Returning to the old logging platform, follow the other boardwalk across a quieter river swamp. Near the end of this boardwalk on the left you may glimpse a huge cypress tree that early loggers spared because its timber was not of commercial quality. At the end of this boardwalk you reach the uplands. A sign explains the value of fire in maintaining pine forests which once dominated much of the Florida peninsula. A short path then a right turn to the parking area puts you on drier land. To the left of the trail is a small area of sandhill dominated by scrub, a forest consisting of small, twisted oak trees. If you have time, follow the Tram Ridge Loop Trail, where you will learn more about habitat management for Florida wildlife.
Part of the Tram Ridge Trail follows a historic tram road (railroad bed) built to haul lumber to nearby sawmills. Walking to the right at the sign, one begins the trail in pine flatwoods where most of the larger trees are slash pines.
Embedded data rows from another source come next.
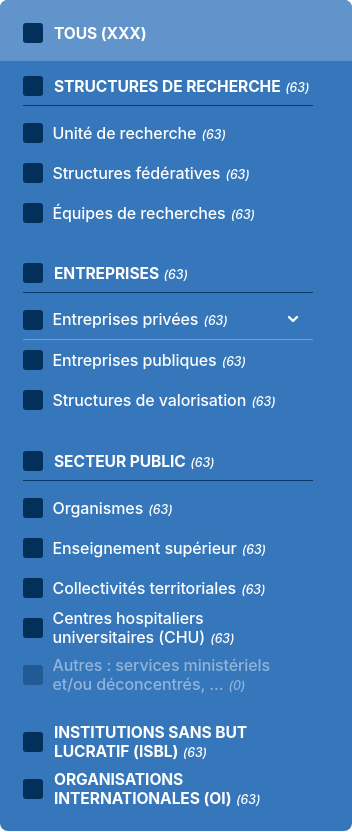
<!DOCTYPE html>
<html lang="fr">
<head>
<meta charset="utf-8">
<title>Filtre des structures</title>
<style>
:root {
  --panel: #3677bb;
  --panel-light: #6094cb;
  --box: #02305a;
  --rule-dark: #0b3a68;
  --rule-light: #6ba0d8;
  --text: #fff;
}
* { box-sizing: border-box; margin: 0; padding: 0; }
html, body { width: 352px; height: 832px; overflow: hidden; background: #fff; }
body { font-family: Inter, "Open Sans", sans-serif; color: var(--text); }
ul { list-style: none; }
.filter-panel { width: 352px; height: 831px; border-radius: 8px; overflow: hidden; background: var(--panel); }
.all { height: 61px; padding: 5px 24px 0 23px; background: var(--panel-light); }
.groups { padding: 6px 39px 0 23px; }
.group { margin-bottom: 21px; }
.group.companies { margin-bottom: 22px; }
.group.public { margin-bottom: 17px; }
.row { display: flex; align-items: center; height: 40px; gap: 9.5px; white-space: nowrap; font-size: 16px; font-weight: 500; line-height: 19px; letter-spacing: -0.1px; }
.box { flex: none; width: 20px; height: 20px; border-radius: 3px; background: var(--box); }
.title { gap: 11px; font-size: 15.6px; font-weight: 700; }
.all .title { height: 56px; }
.group .title { height: 39px; margin-bottom: 7px; border-bottom: 1px solid var(--rule-dark); }
.standalone .title { height: 47px; }
.count { margin-left: 1px; font-size: 12.4px; font-weight: 500; font-style: italic; line-height: 1; }
.expandable { border-bottom: 1px solid var(--rule-light); }
.chevron { width: 12px; height: 8px; margin: -1px 14px 0 auto; fill: none; stroke: var(--text); stroke-width: 2.4; stroke-linecap: round; stroke-linejoin: round; }
.disabled { height: 53px; }
.disabled .box { opacity: .4; }
.disabled .label { opacity: .45; }
</style>
</head>
<body>
<main class="filter-panel">
  <header class="all">
    <div class="row title"><span class="box"></span><span class="label">TOUS (XXX)</span></div>
  </header>
  <div class="groups">
    <section class="group research">
      <h2 class="row title"><span class="box"></span><span class="label">STRUCTURES DE RECHERCHE <span class="count">(63)</span></span></h2>
      <ul>
        <li class="row"><span class="box"></span><span class="label">Unité de recherche <span class="count">(63)</span></span></li>
        <li class="row"><span class="box"></span><span class="label">Structures fédératives <span class="count">(63)</span></span></li>
        <li class="row"><span class="box"></span><span class="label">Équipes de recherches <span class="count">(63)</span></span></li>
      </ul>
    </section>
    <section class="group companies">
      <h2 class="row title"><span class="box"></span><span class="label">ENTREPRISES <span class="count">(63)</span></span></h2>
      <ul>
        <li class="row expandable"><span class="box"></span><span class="label">Entreprises privées <span class="count">(63)</span></span><svg class="chevron" viewBox="0 0 12 8" aria-hidden="true"><path d="M2 2L6 6L10 2"/></svg></li>
        <li class="row"><span class="box"></span><span class="label">Entreprises publiques <span class="count">(63)</span></span></li>
        <li class="row"><span class="box"></span><span class="label">Structures de valorisation <span class="count">(63)</span></span></li>
      </ul>
    </section>
    <section class="group public">
      <h2 class="row title"><span class="box"></span><span class="label">SECTEUR PUBLIC <span class="count">(63)</span></span></h2>
      <ul>
        <li class="row"><span class="box"></span><span class="label">Organismes <span class="count">(63)</span></span></li>
        <li class="row"><span class="box"></span><span class="label">Enseignement supérieur <span class="count">(63)</span></span></li>
        <li class="row"><span class="box"></span><span class="label">Collectivités territoriales <span class="count">(63)</span></span></li>
        <li class="row"><span class="box"></span><span class="label">Centres hospitaliers<br>universitaires (CHU) <span class="count">(63)</span></span></li>
        <li class="row disabled"><span class="box"></span><span class="label">Autres : services ministériels<br>et/ou déconcentrés, ... <span class="count">(0)</span></span></li>
      </ul>
    </section>
    <section class="standalone">
      <h2 class="row title"><span class="box"></span><span class="label">INSTITUTIONS SANS BUT<br>LUCRATIF (ISBL) <span class="count">(63)</span></span></h2>
      <h2 class="row title"><span class="box"></span><span class="label">ORGANISATIONS<br>INTERNATIONALES (OI) <span class="count">(63)</span></span></h2>
    </section>
  </div>
</main>
</body>
</html>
These fast growing native trees were planted in close rows by timber companies. Historically these areas were dominated by widely-spaced old growth longleaf pines, with scattered slash and loblolly pines in wetter sites. Restoration of the longleaf pine forests is ongoing in several parts of the Refuge. In areas like this one, planted trees are severely thinned to recreate the savanna-like conditions of the past. Pine flatwoods
habitats, and wildlife that live here, are critically dependent on fires every two to four years which promote the growth of diverse low-growing plants.
Just beyond a park bench on the right is a small usually water-filled depression with cypress trees. And a bit
further along the trail on the left is a dry sand hill covered with thorny, scrubby-looking plants. This diversity of habitats in close proximity is the reason that the southeast and the Florida Peninsula are recognized for their world-class biodiversity. Typical wildlife species found here include Bachman’s sparrow, bobwhite quail, gopher tortoise, and fox squirrel. As you continue on the trail, the pines begin to disappear and transition to a
bottomland hardwood forest, then another drop into a cypress dome dominated by bald cypress and black tupelo. Diversity and abundance of plants dramatically increases in the transition zones between these forest types. Some wildlife, such as salamanders, depend solely on these narrow ecotones.
On the very northern portion of the trail, sand live oaks dominate a sandy ridge, creating a shady zone that naturally deters fire. These areas favor oak toads, Cooper’s hawks and black bears.
Looping toward the south you soon reach the old railroad bed. It runs along the top of a straight, sandy ridge for nearly half of its length. In more broken terrain, ditching and filling were needed for the roadbed. These activities created drier and wetter conditions than occurred naturally and interrupted normal water flows. The vegetation near the tram road probably little resembles what occurred there naturally. Here and elsewhere on the Refuge, road building and other logging activities have had dramatic and long lasting effects on landscapes and habitats.